Celebrated Zimbabwean Novelist, NoViolet Bulawayo has been shortlisted for this year’s Booker Prize. Violet was shortlisted for her novel, Glory, an Animal Farm-inspired political satire narrated by a chorus of animals. The judges called it “a magical crossing of the African continent in its political excesses and its wacky characters.” The chair of judges, Neil MacGregor described the shortlist as the group of people who “speak powerfully about important things”. Others on the shortlist include one Irish writer, one English writer, two Americans, and one from Sri Lanka. The panel of judges trimmed down the longlist of 13 books to the following six titles: Glory by NoViolet Bulawayo Small Things Like These by Claire Keegan The Trees by Percival Everett The Seven Moons of Mali Almeida by Shehan Karunatilaka Oh William! by Elizabeth Strout Treacle Walker by Alan Garner Announcing the shortlist live from the Serpentine Pavilion in London, MacGregor…
Aishatu Madawaki is a Nigerian academician and politician. She is the first woman professor from the old Sokoto caliphate states (made of the present-day Sokoto State, Zamfara State, and Kebbi State), an Islamic-dominated region in Northern Nigeria.
Bugewa Omawumi Apampa is a professor of Pharmacy Education at the University of Sussex and the former Director of Pharmacy Development.

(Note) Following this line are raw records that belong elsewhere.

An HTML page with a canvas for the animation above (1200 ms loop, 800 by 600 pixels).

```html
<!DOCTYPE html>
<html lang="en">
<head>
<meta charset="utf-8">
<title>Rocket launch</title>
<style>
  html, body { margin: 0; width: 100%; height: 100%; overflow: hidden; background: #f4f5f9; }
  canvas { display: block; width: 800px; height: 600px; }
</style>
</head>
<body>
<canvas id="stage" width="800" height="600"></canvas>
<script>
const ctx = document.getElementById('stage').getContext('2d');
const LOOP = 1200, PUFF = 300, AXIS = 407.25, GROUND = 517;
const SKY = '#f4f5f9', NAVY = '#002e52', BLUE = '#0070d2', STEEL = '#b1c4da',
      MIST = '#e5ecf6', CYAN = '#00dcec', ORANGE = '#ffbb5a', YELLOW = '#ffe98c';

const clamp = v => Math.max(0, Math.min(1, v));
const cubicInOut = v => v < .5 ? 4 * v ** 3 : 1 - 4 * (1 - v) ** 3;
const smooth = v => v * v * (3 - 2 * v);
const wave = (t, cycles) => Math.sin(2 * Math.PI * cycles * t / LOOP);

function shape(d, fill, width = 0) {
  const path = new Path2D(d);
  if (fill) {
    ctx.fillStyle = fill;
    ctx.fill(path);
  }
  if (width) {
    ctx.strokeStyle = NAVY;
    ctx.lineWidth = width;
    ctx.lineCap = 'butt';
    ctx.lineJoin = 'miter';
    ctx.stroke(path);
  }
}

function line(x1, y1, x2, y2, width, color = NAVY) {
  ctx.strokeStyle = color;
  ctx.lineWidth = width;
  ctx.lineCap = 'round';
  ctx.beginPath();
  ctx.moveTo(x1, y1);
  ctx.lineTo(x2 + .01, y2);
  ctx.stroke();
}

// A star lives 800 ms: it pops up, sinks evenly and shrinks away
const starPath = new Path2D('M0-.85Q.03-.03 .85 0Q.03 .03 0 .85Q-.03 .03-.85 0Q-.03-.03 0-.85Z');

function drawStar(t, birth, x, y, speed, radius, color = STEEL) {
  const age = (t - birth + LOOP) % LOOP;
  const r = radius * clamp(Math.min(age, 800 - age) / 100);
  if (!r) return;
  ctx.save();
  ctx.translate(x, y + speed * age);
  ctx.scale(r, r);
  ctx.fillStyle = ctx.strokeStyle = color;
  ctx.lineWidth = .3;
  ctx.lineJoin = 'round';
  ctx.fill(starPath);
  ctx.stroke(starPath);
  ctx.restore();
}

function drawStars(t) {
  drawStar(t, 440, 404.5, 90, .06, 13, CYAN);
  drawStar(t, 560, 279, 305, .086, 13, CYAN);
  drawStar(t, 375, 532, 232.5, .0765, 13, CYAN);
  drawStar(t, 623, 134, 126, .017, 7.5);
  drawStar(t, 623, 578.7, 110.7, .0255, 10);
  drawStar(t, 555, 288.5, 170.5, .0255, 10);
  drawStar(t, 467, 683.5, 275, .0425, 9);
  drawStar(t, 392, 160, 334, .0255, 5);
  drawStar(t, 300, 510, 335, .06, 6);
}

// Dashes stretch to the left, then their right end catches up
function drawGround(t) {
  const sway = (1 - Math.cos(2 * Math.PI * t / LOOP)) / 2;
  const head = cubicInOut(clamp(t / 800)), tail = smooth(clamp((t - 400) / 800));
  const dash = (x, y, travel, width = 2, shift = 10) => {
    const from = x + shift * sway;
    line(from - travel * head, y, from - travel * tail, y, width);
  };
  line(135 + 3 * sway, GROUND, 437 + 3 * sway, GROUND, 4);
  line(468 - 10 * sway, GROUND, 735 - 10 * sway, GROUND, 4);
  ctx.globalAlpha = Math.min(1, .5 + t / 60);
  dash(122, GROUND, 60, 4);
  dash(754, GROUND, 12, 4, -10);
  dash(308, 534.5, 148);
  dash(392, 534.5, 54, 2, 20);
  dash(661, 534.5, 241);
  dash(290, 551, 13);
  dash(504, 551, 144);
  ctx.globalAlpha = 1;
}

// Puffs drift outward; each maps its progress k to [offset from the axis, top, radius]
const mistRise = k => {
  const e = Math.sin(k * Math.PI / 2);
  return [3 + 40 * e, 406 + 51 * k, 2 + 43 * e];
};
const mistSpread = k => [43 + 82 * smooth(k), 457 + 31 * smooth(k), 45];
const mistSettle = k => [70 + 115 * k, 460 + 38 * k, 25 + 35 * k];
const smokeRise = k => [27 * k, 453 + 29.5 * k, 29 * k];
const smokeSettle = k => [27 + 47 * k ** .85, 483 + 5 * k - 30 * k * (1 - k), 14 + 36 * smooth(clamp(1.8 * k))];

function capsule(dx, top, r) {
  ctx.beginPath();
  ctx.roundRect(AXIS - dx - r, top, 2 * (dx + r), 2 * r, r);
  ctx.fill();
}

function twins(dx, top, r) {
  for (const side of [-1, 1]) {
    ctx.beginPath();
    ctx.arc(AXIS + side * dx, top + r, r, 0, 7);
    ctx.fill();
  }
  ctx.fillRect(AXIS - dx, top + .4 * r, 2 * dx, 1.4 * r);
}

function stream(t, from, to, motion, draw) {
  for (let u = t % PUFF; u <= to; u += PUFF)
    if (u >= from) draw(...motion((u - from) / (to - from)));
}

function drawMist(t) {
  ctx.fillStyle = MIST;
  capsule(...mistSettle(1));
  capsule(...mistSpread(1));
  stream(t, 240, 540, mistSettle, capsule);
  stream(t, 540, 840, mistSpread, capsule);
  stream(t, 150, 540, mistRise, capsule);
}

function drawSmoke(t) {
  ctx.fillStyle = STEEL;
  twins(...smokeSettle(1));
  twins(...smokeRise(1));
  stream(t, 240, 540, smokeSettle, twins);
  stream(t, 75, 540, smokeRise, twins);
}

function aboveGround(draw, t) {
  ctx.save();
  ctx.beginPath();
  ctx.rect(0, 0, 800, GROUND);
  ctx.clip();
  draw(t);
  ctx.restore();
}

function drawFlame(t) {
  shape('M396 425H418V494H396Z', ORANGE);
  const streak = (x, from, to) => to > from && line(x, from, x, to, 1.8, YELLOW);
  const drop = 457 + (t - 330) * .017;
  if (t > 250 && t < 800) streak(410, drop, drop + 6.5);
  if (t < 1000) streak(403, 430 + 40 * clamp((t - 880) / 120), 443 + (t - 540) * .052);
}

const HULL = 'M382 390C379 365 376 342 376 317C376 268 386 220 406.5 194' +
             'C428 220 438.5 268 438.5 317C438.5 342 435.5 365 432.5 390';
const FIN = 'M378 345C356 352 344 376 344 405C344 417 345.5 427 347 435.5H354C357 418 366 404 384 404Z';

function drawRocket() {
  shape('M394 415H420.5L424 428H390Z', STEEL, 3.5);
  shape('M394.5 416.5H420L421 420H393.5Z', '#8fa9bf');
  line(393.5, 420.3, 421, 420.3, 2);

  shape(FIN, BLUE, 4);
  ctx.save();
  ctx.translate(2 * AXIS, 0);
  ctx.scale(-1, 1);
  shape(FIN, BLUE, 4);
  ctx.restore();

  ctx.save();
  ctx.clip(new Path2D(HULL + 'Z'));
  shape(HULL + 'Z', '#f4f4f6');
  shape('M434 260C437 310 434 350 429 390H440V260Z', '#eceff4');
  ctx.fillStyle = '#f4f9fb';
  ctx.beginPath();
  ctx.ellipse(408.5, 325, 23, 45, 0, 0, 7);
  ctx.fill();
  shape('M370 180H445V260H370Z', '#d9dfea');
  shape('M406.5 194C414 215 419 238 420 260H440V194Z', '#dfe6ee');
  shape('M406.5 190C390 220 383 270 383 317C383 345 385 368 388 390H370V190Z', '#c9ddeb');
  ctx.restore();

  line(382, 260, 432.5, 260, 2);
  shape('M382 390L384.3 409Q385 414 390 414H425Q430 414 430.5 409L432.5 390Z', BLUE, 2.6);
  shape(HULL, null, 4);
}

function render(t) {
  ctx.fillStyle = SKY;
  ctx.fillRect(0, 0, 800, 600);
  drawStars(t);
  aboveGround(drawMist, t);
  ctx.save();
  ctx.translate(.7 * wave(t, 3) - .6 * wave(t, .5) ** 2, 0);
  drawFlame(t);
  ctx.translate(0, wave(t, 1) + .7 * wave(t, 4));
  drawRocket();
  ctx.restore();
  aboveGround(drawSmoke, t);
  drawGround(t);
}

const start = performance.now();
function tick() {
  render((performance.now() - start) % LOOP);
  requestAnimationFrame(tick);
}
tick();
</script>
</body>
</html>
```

By Tanya Maswaure “It won’t be worth it until you invest something into it”, Nyasha Chidavaenzi Choga stated in an exclusive interview with Amazons Watch Magazine. Nyasha has persevered in her corporate work, graduating from the University of Cape Town, University of Natal and leading Corporate affairs in one of the largest banks in her country; she has sold artwork that has crossed the shores of Africa. Nyasha has found success in her passion, and this is how she did it. “If you asked me at the age of 8 what I wanted to be, I would say artist. No two ways about it!” Nyasha explained. She shared that from a young age, she knew what she wanted to do and all through high school, she worked well towards it. Nyasha remained determined on that path working towards O levels and A levels in art. Being an African daughter from…
By Tanya Maswaure
Hope Masike, a Zimbabwean musician, poet, and writer, showed up to the cultural stage, stirring the peace and creating an exciting buzz. Prior to Valentine’s day of this year, she is launching her very first Shona anthology called Dzevabvazera. And just as the name suggests in Shona, the book is not for the young, but it is specifically for individuals who have come of age. In our conversation with her, she broke down her journey to writing this trailblazing piece of literature and how, as controversial as it may seem, she is only trying to reignite the culture and heritage of Shona speakers around the world.
By Goodnews Buekor
Over the years, whites and male artists have monopolized the art world. In 2017, the list of top-selling artists published showed only thirteen female artists. However, none of the 13 women on that list is are of African descent.